DATASET EXCERPTS Block Start
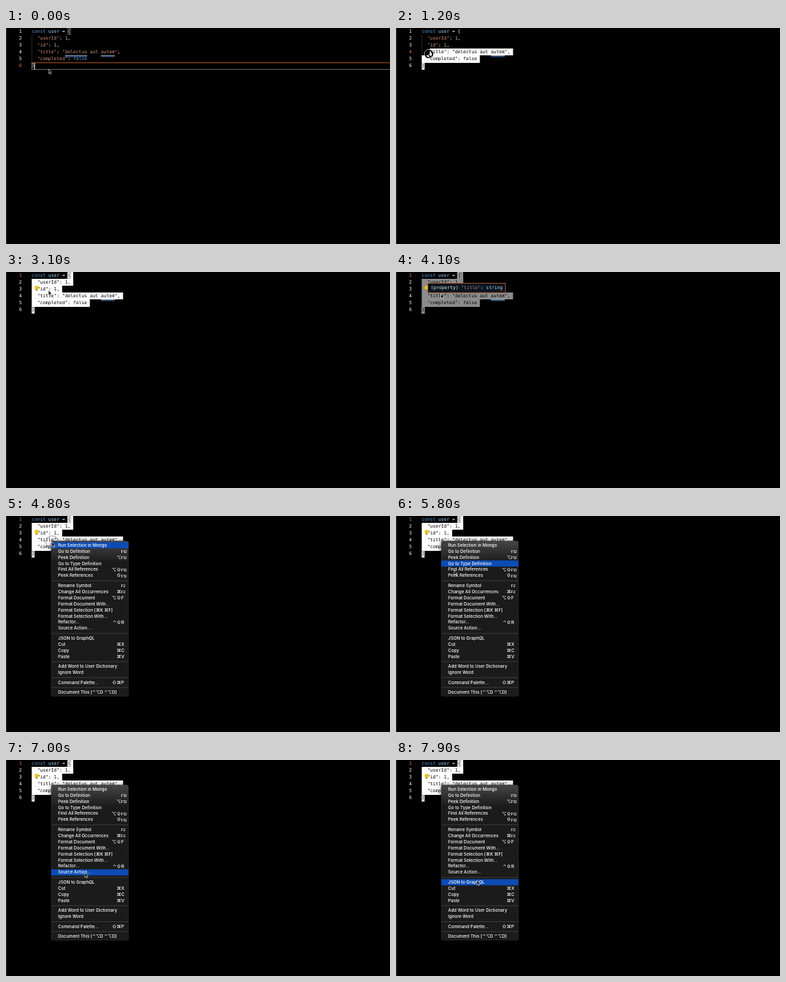
Recreate the animation shown at these times as an HTML page with a canvas. Size 560 by 316 pixels, loop 8000 ms.

```html
<!DOCTYPE html>
<html lang="en">
<head>
<meta charset="utf-8">
<title>Editor selection</title>
<style>
html, body { margin: 0; height: 100%; overflow: hidden; background: #000; }
canvas { display: block; }
</style>
</head>
<body>
<canvas width="560" height="316"></canvas>
<script>
const ctx = document.querySelector('canvas').getContext('2d');
const LOOP = 8000, STEP = 100;
const LEFT = 37.6, CHAR = 4.033, ROW = 10.1;
const MONO = '6.7px "DejaVu Sans Mono", monospace';
const SANS = 'Inter, "DejaVu Sans", sans-serif';

const BLUE = '#569cd6', SKY = '#9cdcfe', TAN = '#ce9178', GREEN = '#b5cea8', WHITE = '#fff', ORANGE = '#e0782c';

// Each code line is a list of [text, colour] pieces.
const code = [
  [['const ', BLUE], ['user', SKY], [' = {', WHITE]],
  [['  "userId"', TAN], [': ', WHITE], ['1', GREEN], [',', WHITE]],
  [['  "id"', TAN], [': ', WHITE], ['1', GREEN], [',', WHITE]],
  [['  "title"', TAN], [': ', WHITE], ['"delectus aut autem"', TAN], [',', WHITE]],
  [['  "completed"', TAN], [': ', WHITE], ['false', BLUE]],
  [['}', WHITE]]
];
const lengths = code.map(line => line.reduce((n, [s]) => n + s.length, 0));
const rowTop = i => Math.round(i * ROW);

const menu = `Run Selection in Mongo
Go to Definition||F12
Peek Definition|⌥|F12
Go to Type Definition
Find All References|⌥⇧|F12
Peek References|⇧|F12
-
Rename Symbol||F2
Change All Occurrences|⌘|F2
Format Document|⌥⇧|F
Format Document With...
Format Selection [⌘K ⌘F]
Format Selection With...
Refactor...|⌃⇧|R
Source Action...
-
JSON to GraphQL
Cut|⌘|X
Copy|⌘|C
Paste|⌘|V
-
Add Word to User Dictionary
Ignore Word
-
Command Palette...|⇧⌘|P
-
Document This [⌃⌥D ⌃⌥D]`.split('\n').map(s => s.split('|'));
let nextY = 42.8;
const items = [];
for (const [label, mods = '', key = ''] of menu) {
  if (label === '-') {
    items.push({ y: nextY - 1.7, rule: true });
    nextY += 5.5;
  } else {
    items.push({ y: nextY, label, mods, key });
    nextY += 8.94;
  }
}

// Pointer tip: time, x, y
const path = [
  [0, 62, 60], [100, 62, 60], [200, 61, 61], [300, 61, 61], [700, 42, 56], [800, 42, 56],
  [1200, 48, 38], [2100, 90, 8], [2300, 90, 8], [3100, 62, 27], [3500, 62, 27],
  [4000, 65, 30], [4400, 67, 38], [5400, 67, 38], [6300, 107, 131],
  [6600, 112, 154], [6700, 112, 154], [7300, 118, 176], [LOOP, 118, 176]
];
const PRESS = 800, RELEASE = 2200, HOVER = 3600, UNHOVER = 4400, RIGHT = 4500, MENU = 4600;

const clamp = v => Math.max(0, Math.min(1, v));

function pointer(t) {
  const i = Math.max(1, path.findIndex(p => p[0] >= t));
  const [t0, x0, y0] = path[i - 1], [t1, x1, y1] = path[i];
  const k = clamp((t - t0) / (t1 - t0));
  return [x0 + (x1 - x0) * k, y0 + (y1 - y0) * k];
}

function rect(x, y, w, h, color) {
  ctx.fillStyle = color;
  ctx.fillRect(x, y, w, h);
}

function text(s, x, y, color, font, align = 'left') {
  ctx.font = font;
  ctx.textAlign = align;
  ctx.textBaseline = 'middle';
  ctx.fillStyle = color;
  ctx.fillText(s, x, y);
}

function pieces(list, x, y, color) {
  for (const [s, own] of list) {
    text(s, x, y, color || own, MONO);
    x += s.length * CHAR;
  }
}

function underline(col, n) {
  const x = LEFT + col * CHAR;
  rect(x, 39.9, n * CHAR, 1, '#93abd0');
  rect(x, 41.5, n * CHAR, 0.9, '#4f79bd');
}

function bracketBox(row, col) {
  ctx.strokeStyle = '#888';
  ctx.lineWidth = 0.7;
  ctx.strokeRect(LEFT + col * CHAR, rowTop(row) + 0.6, CHAR, ROW - 1);
}

// Where the caret is: the drag runs from the end of the last line upwards.
function caretAt(t) {
  if (t < PRESS) return [5, 1];
  const [x, y] = pointer(Math.min(t, 2100));
  const row = Math.max(0, Math.min(5, Math.floor(y / ROW)));
  const col = Math.round((x - LEFT) / CHAR);
  return [row, Math.max(0, Math.min(lengths[row], col))];
}

function drawSelection(row, col, color) {
  for (let i = row; i < 6; i++) {
    const from = i === row ? col : 0;
    const to = i === 5 ? 1 : lengths[i] + 1;
    if (to <= from) continue;
    const box = [LEFT + from * CHAR, rowTop(i), (to - from) * CHAR, rowTop(i + 1) - rowTop(i)];
    ctx.save();
    ctx.beginPath();
    ctx.rect(...box);
    ctx.clip();
    rect(0, box[1], 560, box[3], color);
    pieces(code[i], LEFT, i * ROW + 5, '#000');
    ctx.restore();
  }
}

function drawEditor(t) {
  const [row, col] = caretAt(t);
  const empty = row === 5;
  rect(0, 0, 560, 316, '#000');
  rect(0, 0, 1, 316, '#2c3434');
  rect(LEFT, ROW, 0.6, ROW * 4, '#444');
  if (empty) {
    rect(LEFT, 50.3, 560, 1, '#b8581c');
    rect(LEFT, 60, 560, 0.9, '#77736c');
  }
  code.forEach((line, i) => {
    text(i + 1, 23, i * ROW + 5, i === row ? ORANGE : WHITE, MONO, 'right');
    pieces(line, LEFT, i * ROW + 5);
  });
  underline(12, 8);
  underline(25, 5);
  if (!empty) {
    const dim = clamp((t - HOVER + STEP) / 300) * clamp((UNHOVER - t) / 200);
    const g = Math.round(255 - 115 * dim);
    drawSelection(row, col, `rgb(${g},${g},${g})`);
  }
  if (empty || t >= RELEASE) {
    bracketBox(0, 13);
    bracketBox(5, 0);
  }
  if ((t + 200) % 1000 < 500) rect(LEFT + col * CHAR - 0.3, rowTop(row) + 0.3, 0.9, ROW - 0.6, WHITE);
}

function drawBulb() {
  ctx.fillStyle = '#f5c518';
  ctx.beginPath();
  ctx.arc(44.6, 23, 2.9, 0, 7);
  ctx.fill();
  rect(43.4, 25.6, 2.4, 1.8, '#8a7420');
}

function drawHover(t) {
  ctx.globalAlpha = clamp((t - HOVER + STEP) / 200);
  rect(46, 16, 114, 14.5, '#0c141f');
  ctx.strokeStyle = '#b0602c';
  ctx.lineWidth = 0.9;
  ctx.strokeRect(46.4, 16.4, 113.2, 13.8);
  pieces([['(property) ', '#e4eef8'], ['"title"', '#a98672'], [': ', WHITE], ['string', SKY]], 50.7, 23.4);
  ctx.globalAlpha = 1;
}

function drawMenu(t) {
  // The panel is slightly see-through, so it is paler over the selection.
  const panel = ctx.createLinearGradient(0, 36, 0, 68);
  panel.addColorStop(0, '#464646');
  panel.addColorStop(1, '#1b1b1b');
  ctx.save();
  ctx.shadowColor = 'rgba(0,0,0,.6)';
  ctx.shadowBlur = 6;
  ctx.shadowOffsetY = 1;
  ctx.fillStyle = panel;
  ctx.beginPath();
  ctx.roundRect(66, 36.6, 112.5, 227, 2.5);
  ctx.fill();
  ctx.restore();
  ctx.strokeStyle = '#383838';
  ctx.lineWidth = 0.5;
  ctx.stroke();
  const y = pointer(t - STEP)[1];
  for (const item of items) {
    if (item.rule) {
      rect(66.5, item.y - 0.3, 111.5, 0.8, '#444');
      continue;
    }
    if (Math.abs(y - item.y) < 4.9) rect(66, item.y - 4.6, 112.5, 9, '#0c4cb4');
    const small = item.key.length > 1;
    text(item.label, 76, item.y, WHITE, '500 6.32px ' + SANS);
    text(item.mods, 168, item.y, WHITE, '500 6.6px ' + SANS, 'right');
    text(item.key, 168, item.y + (small ? 0.6 : 0), WHITE, (small ? '600 4.9px ' : '500 6.6px ') + SANS);
  }
}

function ring(x, y, r, width, color) {
  ctx.strokeStyle = color;
  ctx.lineWidth = width;
  ctx.beginPath();
  ctx.arc(x, y, r, 0, 7);
  ctx.stroke();
}

function drawPointer(t) {
  const [x, y] = pointer(t);
  if (t >= PRESS && t < RELEASE) {
    ring(x, y, 6.7, 0.9, '#ddd');
    ring(x, y, 5.4, 1.9, '#000');
  }
  if (t >= RIGHT && t < 5000) {
    const k = (t - RIGHT) / 500;
    ring(x, y, 6 + 5 * k, 2, `rgba(110,115,120,${1 - k})`);
  }
  ctx.save();
  ctx.translate(x, y);
  ctx.beginPath();
  for (const [a, b] of [[0, 0], [0, 6.6], [1.5, 5.3], [2.6, 7.7], [3.6, 7.2], [2.6, 5], [4.6, 4.8]]) ctx.lineTo(a, b);
  ctx.closePath();
  ctx.fillStyle = '#000';
  ctx.fill();
  ctx.strokeStyle = '#ddd';
  ctx.lineWidth = 0.7;
  ctx.stroke();
  ctx.restore();
}

function draw(now) {
  const t = Math.floor((now % LOOP) / STEP) * STEP;
  drawEditor(t);
  if (t >= 2700) drawBulb();
  if (t >= HOVER && t < UNHOVER) drawHover(t);
  if (t >= MENU) drawMenu(t);
  drawPointer(t);
}

const start = performance.now();
function tick() {
  draw(performance.now() - start);
  requestAnimationFrame(tick);
}
tick();
</script>
</body>
</html>
```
DATASET EXCERPTS Block End
> _WORK TO BE COMPLETED_
Each line of the entries holding the string "Format" should be found and copied.

> _TASK SOLUTION_
Format Document|⌥⇧|F
Format Document With...
Format Selection [⌘K ⌘F]
Format Selection With...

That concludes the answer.